However, there is a risk, for national evaluations, of functioning as normative evaluations, which favor comparisons and rankings. Does the CSEN not assert that “only national evaluations make it possible to situate each pupil in relation to a national benchmark”?
Here it is less the objective measurement of pupils’ knowledge and skills that is important, than the identification of differentiated teaching needs. This is what the official back- to-school texts say . Teachers must be able to “identify their students’ needs from the start of the year” in order to “implement the personalized assistance required as quickly as possible”. It is a question of “making a precise diagnosis of the needs of the pupils in order to better help them”. The precision of the diagnosis prevails over what would be the scientificity of a measurement. The need to situate must not stifle the need to analyze and understand.
Furthermore, are the conditions for a calm diagnosis met, especially after the crazy year that the students have just experienced? Isn’t there a too brutal return to the harsh reality of school tests, for pupils whom the previous six months are far from having placed in optimal conditions for learning?
Technical criticisms can be addressed to these national assessments: the access codes are unnecessarily complex; the award is time consuming; some events are poorly calibrated, and of inadequate duration. But above all, we can fear negative effects of a psychological or social nature: stress produced by the compulsory dimension of assessment, both for students and for families; stigmatizing failure for “stunned” students at the start of the year.
Nothing is decided in advance
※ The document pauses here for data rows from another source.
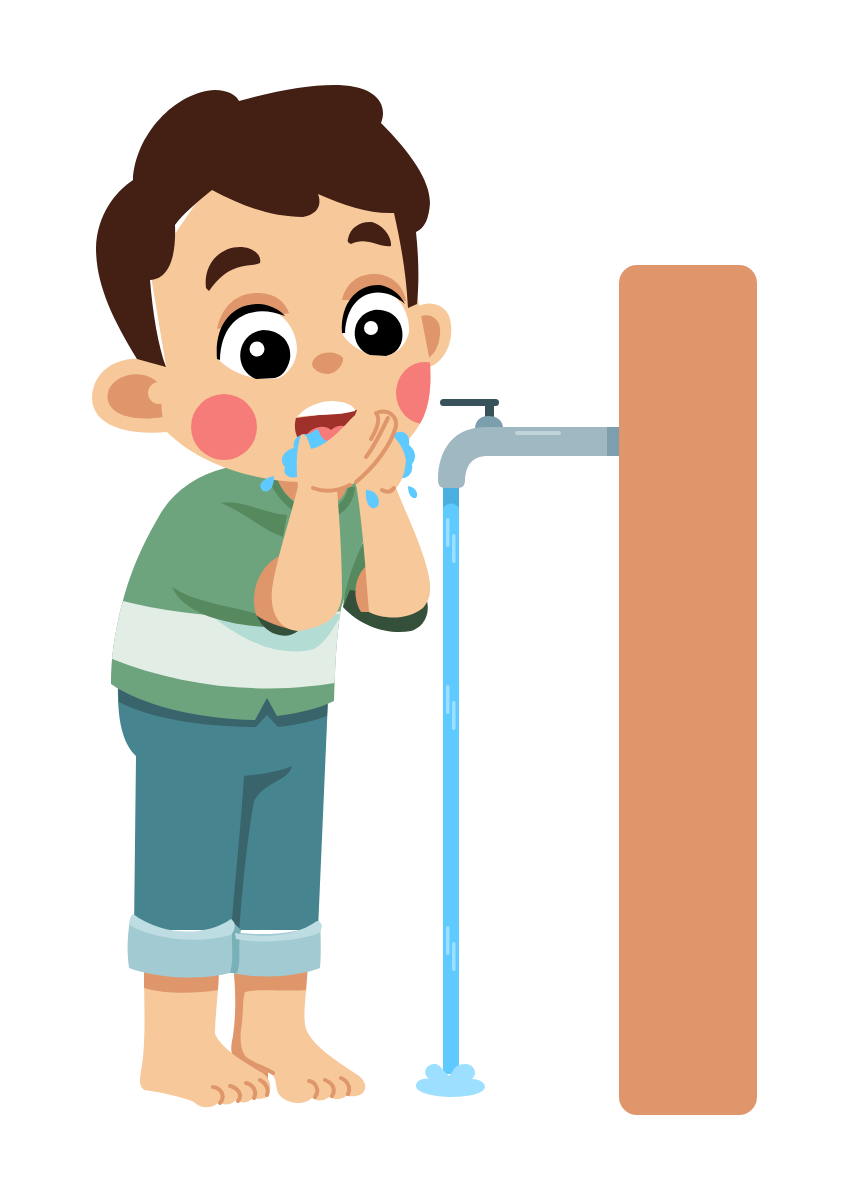
<!DOCTYPE html>
<html lang="en">
<head>
<meta charset="utf-8">
<title>Boy rinsing his mouth at a tap</title>
<style>
:root{
  --paper:#fff; --skin:#f7c899; --skin-shade:#df966a; --hair:#431f14; --blush:#f57c78;
  --shirt:#6ea47d; --shirt-shade:#56895d; --shirt-dark:#344f3a; --stripe:#e2ede5; --stripe-shade:#b3dcd5;
  --denim:#46858f; --denim-shade:#3a646b; --cuff:#a1cad2; --cuff-edge:#bddde2; --cuff-shade:#78b1b7;
  --pillar:#df966a; --metal:#9fb8c1; --metal-shade:#7b9fac; --metal-light:#bfd3d8; --handle:#37525b;
  --water:#5ecaff; --water-shade:#4aaee0; --water-light:#9cdfff;
  --mouth:#a0302a; --tongue:#f57c78;
}
html,body{margin:0;height:100%;overflow:hidden;background:var(--paper)}
svg{display:block;width:848px;height:1200px}
.skin{fill:var(--skin)} .skin-shade{fill:var(--skin-shade)} .hair{fill:var(--hair)} .blush{fill:var(--blush)}
.shirt{fill:var(--shirt)} .shirt-shade{fill:var(--shirt-shade)} .shirt-dark{fill:var(--shirt-dark)}
.stripe{fill:var(--stripe)} .stripe-shade{fill:var(--stripe-shade)}
.denim{fill:var(--denim)} .denim-shade{fill:var(--denim-shade)}
.cuff{fill:var(--cuff)} .cuff-edge{fill:var(--cuff-edge)} .cuff-shade{fill:var(--cuff-shade)}
.pillar{fill:var(--pillar)} .metal{fill:var(--metal)} .metal-shade{fill:var(--metal-shade)}
.metal-light{fill:var(--metal-light)} .handle{fill:var(--handle)}
.water{fill:var(--water)} .water-shade{fill:var(--water-shade)} .water-light{fill:var(--water-light)}
.white{fill:#fff} .black{fill:#000} .mouth{fill:var(--mouth)} .tongue{fill:var(--tongue)}
.crease{fill:none;stroke:var(--skin-shade);stroke-width:4;stroke-linecap:round;stroke-linejoin:round}
</style>
</head>
<body>
<svg viewBox="0 0 848 1200" role="img" aria-label="A boy cups water to his mouth beside a running tap">
  <defs>
    <clipPath id="shirt-clip"><path d="M225 468C195 476 172 492 158 518C136 556 126 585 118 621C113 645 111 662 111 684C140 704 195 719 255 720L267 698L277 716C300 713 320 708 334 701C335 670 336 640 341 608L380 490L330 470Z"/></clipPath>
    <clipPath id="face-clip"><path d="M150 270L166 366C160 390 160 410 165 430C195 461 245 480 300 482C355 482 405 456 423 418C431 400 431 380 430 362L419 305L400 200L212 180Z"/></clipPath>
    <g id="water-glint"><rect x="446" width="3.5" height="29" rx="1.7"/><rect x="452" y="16" width="3.5" height="29" rx="1.7"/></g>
  </defs>

  <g id="pillar"><rect class="pillar" x="619" y="265" width="138" height="850" rx="18"/></g>

  <g id="tap">
    <rect class="water" x="443" y="480" width="16" height="594"/>
    <path class="water-shade" d="M443 484H459V508C455 502 447 502 443 508Z"/>
    <g class="water-light">
      <use href="#water-glint" y="518"/><use href="#water-glint" y="685"/><use href="#water-glint" y="926"/>
    </g>
    <path class="water-light" d="M443 1070L449 1076L453 1071C455 1063 473 1060 475 1072C475 1075 474 1077 472 1079C480 1079 485 1083 485 1087C484 1094 467 1097 449 1097C430 1096 416 1092 416 1086C416 1080 423 1078 429 1079C421 1072 427 1063 436 1064C439 1065 441 1067 443 1070Z"/>
    <rect class="handle" x="485" y="402" width="9" height="18"/>
    <rect class="handle" x="440" y="399" width="59" height="7" rx="3.5"/>
    <path class="metal-shade" d="M475 429C475 420 481 416 488 416C497 416 503 420 503 429Z"/>
    <path class="metal" d="M619 427H486C455 427 438 448 438 480C438 485 440 488 445 488H458C463 488 465 485 465 480C466 464 473 456 488 456H619Z"/>
    <rect class="metal-shade" x="607" y="427" width="12" height="29"/>
    <rect class="metal-light" x="515" y="431" width="46" height="4" rx="2"/>
  </g>

  <g id="feet">
    <path class="skin-shade" d="M233 965H308L306 992L268 1000V1090L240 1066C230 1056 230 1050 233 1036C236 1015 236 990 233 965Z"/>
    <path class="skin" d="M245 992C262 988 288 992 306 990C305 1005 303 1017 306 1029C313 1046 335 1060 356 1074C367 1080 368 1091 360 1095C354 1097 349 1096 346 1096C341 1100 334 1100 329 1097C323 1102 316 1101 312 1098C305 1105 292 1104 284 1099C272 1092 280 1079 270 1073C250 1066 238 1056 241 1030C244 1012 242 1000 245 992Z"/>
    <path class="crease" d="M240 1054C247 1064 263 1066 273 1073M309 1081C316 1082 320 1091 315 1097M325 1080C333 1083 336 1090 332 1096M341 1078C348 1081 351 1088 348 1094"/>
    <path class="skin" d="M144 965H219C219 990 215 1015 215 1034C222 1049 241 1060 259 1071C270 1076 273 1087 268 1096C263 1100 256 1099 253 1098C247 1104 240 1103 236 1100C230 1106 223 1105 219 1102C213 1109 200 1109 194 1102C177 1095 158 1092 144 1090C138 1085 140 1077 142 1065C146 1040 144 1000 144 965Z"/>
    <path class="skin-shade" d="M144 968H219L218 990C194 994 165 994 144 988Z"/>
    <path class="crease" d="M213 1087C221 1088 226 1096 220 1103M230 1086C238 1088 243 1095 238 1101M246 1083C254 1085 257 1092 254 1098M260 1080C266 1083 269 1089 267 1095"/>
  </g>

  <g id="trousers">
    <path class="denim" d="M118 680C117 715 121 742 136 756L134 930H318L328 700Z"/>
    <path class="denim-shade" d="M118 683L119 702C150 718 200 727 256 727L267 715L278 727C296 725 314 721 327 716L328 695L200 680Z"/>
    <path class="denim-shade" d="M244 776C262 774 278 772 292 766C288 782 266 780 254 801C247 840 242 890 239 932H231C235 880 241 825 244 776Z"/>
    <path class="cuff" d="M234 932C260 936 295 935 320 923C321 940 321 956 320 968C296 977 260 979 232 973Z"/>
    <path class="cuff-shade" d="M232 921L241 930C237 945 242 961 237 973L230 973Z"/>
    <path class="cuff-edge" d="M235 933C265 939 296 936 317 921C324 922 322 930 319 933C300 941 260 944 236 939Z"/>
    <path class="cuff" d="M130 920C127 938 127 953 129 968C156 978 200 981 230 973C235 955 230 943 233 926C200 938 160 934 130 920Z"/>
    <path class="cuff-edge" d="M133 914C163 936 205 937 231 919C237 923 235 930 231 935C200 944 157 940 131 926C128 922 130 917 133 914Z"/>
  </g>

  <g id="shirt">
    <path class="shirt" d="M225 468C195 476 172 492 158 518C136 556 126 585 118 621C113 645 111 662 111 684C140 704 195 719 255 720L267 698L277 716C300 713 320 708 334 701C335 670 336 640 341 608L380 490L330 470Z"/>
    <g clip-path="url(#shirt-clip)">
      <path class="stripe" d="M115 599C190 619 270 622 350 610V680C270 697 180 688 105 656Z"/>
      <path class="stripe-shade" d="M213 617L342 614C334 626 328 641 314 649C280 658 245 642 213 617Z"/>
    </g>
    <path class="shirt" d="M172 588C200 606 230 613 258 618L280 560L250 500L185 520Z"/>
    <path class="shirt-shade" d="M172 587C195 602 225 605 258 614L264 627C225 624 184 614 172 587ZM221 503C242 499 265 514 287 515L283 537C262 530 244 512 221 503ZM364 540L370 613L343 607C345 585 354 562 364 540Z"/>
    <path class="shirt-shade" d="M267 475C275 498 292 516 318 520C339 520 354 506 355 487L348 487C346 502 333 512 318 511C296 510 282 494 276 475Z"/>
    <path class="skin-shade" d="M276 474C280 492 296 508 316 508C334 508 346 498 347 484Z"/>
  </g>

  <g id="head">
    <path class="skin" d="M409 313C419 301 441 299 449 316C456 336 447 364 424 369Z"/>
    <path class="skin-shade" d="M415 319C425 312 438 315 440 328C441 344 434 358 422 361Z"/>
    <path class="skin" d="M170 368C145 353 108 355 95 383C83 414 107 437 168 432Z"/>
    <path class="skin-shade" d="M158 383C146 369 117 372 109 389C101 410 125 423 163 417L167 403Z"/>
    <circle class="skin" cx="159" cy="393" r="11"/>
    <path class="skin" d="M150 270L166 366C160 390 160 410 165 430C195 461 245 480 300 482C355 482 405 456 423 418C431 400 431 380 430 362L419 305L400 200L212 180Z"/>
    <path class="hair" d="M166 367L137 359C112 318 96 284 96 248C97 215 115 192 133 180C135 135 175 92 215 90C228 90 236 95 239 101C290 87 330 82 355 87C380 92 387 108 381 123C410 152 430 180 430 203C429 218 425 228 416 232C419 260 419 285 417 304L408 308C406 270 400 240 394 213C370 214 345 206 318 194C322 205 318 214 303 217C270 217 240 205 212 190C197 202 183 214 175 225C176 250 172 279 150 280C153 315 158 345 166 367Z"/>
    <path class="hair" d="M206 288C203 264 220 247 240 247C253 247 262 255 260 263C250 268 231 260 209 291ZM348 239C350 227 361 221 372 222C383 225 392 237 391 246C380 248 366 236 351 244C348 243 347 241 348 239Z"/>

    <g id="left-eye">
      <path class="skin-shade" d="M217 329C222 304 239 292 260 293C276 294 285 302 289 313Z"/>
      <path class="white" d="M219 360C218 328 232 309 255 307C280 306 297 328 297 350C296 363 289 373 279 378C250 382 230 371 219 360Z"/>
      <path class="black" d="M217 359C214 324 233 303 260 304C271 305 280 310 285 316C252 303 221 317 220 360Z"/>
      <path class="black" d="M256 379C233 370 235 334 263 330C282 330 292 344 290 359C287 371 282 376 275 378Z"/>
      <circle class="white" cx="257" cy="349" r="7.5"/>
    </g>
    <g id="right-eye">
      <path class="skin-shade" d="M342 300C346 282 360 273 376 274C393 275 404 287 406 301Z"/>
      <path class="white" d="M343 335C343 305 358 289 379 289C398 291 410 313 409 332C406 345 398 353 386 356C367 357 350 346 343 335Z"/>
      <path class="black" d="M342 333C340 302 358 284 380 285C391 287 400 294 405 304C380 282 347 292 345 333Z"/>
      <path class="black" d="M370 355C348 347 350 315 374 310C393 308 405 323 402 340C400 349 394 354 386 356Z"/>
      <circle class="white" cx="371" cy="328" r="7"/>
    </g>
    <path class="skin-shade" d="M312 364C314 351 336 349 343 358C344 365 335 374 328 374C320 374 312 369 312 364Z"/>
    <g clip-path="url(#face-clip)">
      <circle class="blush" cx="224" cy="427" r="33"/>
      <ellipse class="blush" cx="425" cy="393" rx="29" ry="31"/>
    </g>
    <path class="mouth" d="M296 418C293 428 296 438 303 446L345 440L357 410Z"/>
    <path class="white" d="M297 417C305 407 319 401 333 401C347 402 355 406 355 411C337 416 317 414 297 417Z"/>
    <path class="tongue" d="M304 438C312 426 324 424 331 430C337 425 345 424 350 430L340 446Z"/>
  </g>

  <g id="far-arm">
    <path class="water" d="M394 434C402 428 411 434 409 445C417 451 416 460 412 464C414 473 407 480 399 478Z"/>
    <path class="shirt-dark" d="M343 607C362 628 390 635 411 631C424 627 430 614 427 601L350 590Z"/>
    <path class="skin-shade" d="M369 564C355 573 351 596 361 612L400 612L390 570Z"/>
    <path class="skin" d="M382 430C398 436 404 449 406 460C405 474 401 483 396 488C407 516 424 550 429 577C432 593 429 601 423 608C407 621 382 619 369 612C366 575 363 530 357 490L350 460Z"/>
    <path class="crease" d="M382 490C387 493 391 492 394 488"/>
  </g>

  <g id="near-arm">
    <path class="water" d="M318 429C312 431 310 435 307 434C298 434 292 440 294 448C284 450 278 460 285 467C282 475 290 480 300 476L348 434L340 430C335 438 325 450 318 429Z"/>
    <path class="shirt-dark" d="M256 614C267 619 282 622 298 615V631C286 641 264 635 256 614Z"/>
    <path class="skin-shade" d="M284 554C260 563 249 591 256 615C265 622 282 628 300 631L290 570Z"/>
    <path class="skin" d="M355 468C370 465 381 453 389 439C397 424 396 411 382 410L370 416L340 455Z"/>
    <path class="skin" d="M301 435C306 432 308 440 311 449C325 446 339 432 349 421C357 411 371 407 377 413C392 409 398 421 390 437C380 456 366 474 353 484C348 488 342 489 337 490C340 525 342 561 342 594C341 617 326 627 298 631C277 629 270 610 272 589C277 556 290 520 298 486C296 470 296 449 301 435Z"/>
    <path class="crease" d="M366 457C374 447 380 434 388 418M356 482C373 468 391 446 396 426C397 416 389 410 379 412M376 413C381 419 377 429 371 439M313 488C326 493 340 490 350 485"/>
  </g>

  <g id="droplets" class="water">
    <path d="M274 476C274 487 270 493 263 491C257 486 261 479 274 476Z"/>
    <path d="M366 490C376 490 381 499 378 506C373 511 365 508 366 490Z"/>
    <path d="M408 486C416 487 419 494 416 498C411 499 408 494 408 486Z"/>
  </g>
</svg>
</body>
</html>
In evaluation, the difficult thing is to find a balance between too much and too little. And to be able to do the right thing, at the right time. But things are not locked into a script written in advance. Ultimately, everything will depend on the way in which teachers take hold (or not) of these evaluations, and the concrete use they make of them. From this point of view, all hope is not lost.
Indeed, if the 2020 IGESR report notes, for the second stage, a “limited interest of teachers”, the 2019/096 report , devoted to national assessments in the first stage, reports a “massive adherence to proposed tasks ”. Certainly, reservations have been made on the duration of the sequences, or on certain exercises, in particular in mathematics. But the main regret is that “we do not see what is done with evaluations at the constituency level”, this lack of visibility can give rise to suspicions of hidden purposes. The teachers expect “support for the pedagogical use of the results”.
Three main scenarios are then possible:
- The sword in the water, if these evaluations only serve to feed statistics, without this leading to a significant change in practices.
- The shift, depending on the slope of the neoliberal context, towards an operation of simple normative evaluation, resulting in classifications and competition.
- And the effective emergence of an innovative tool to “strengthen the help that will be provided to each of the students”.
Which one will win? As Guy Béart sings (in “Fille Today”): “Who can know it? / We learn after”.
Author Bio: Charles Hadji is Honorary Professor (Educational Sciences) at the Université Grenoble Alpes (UGA)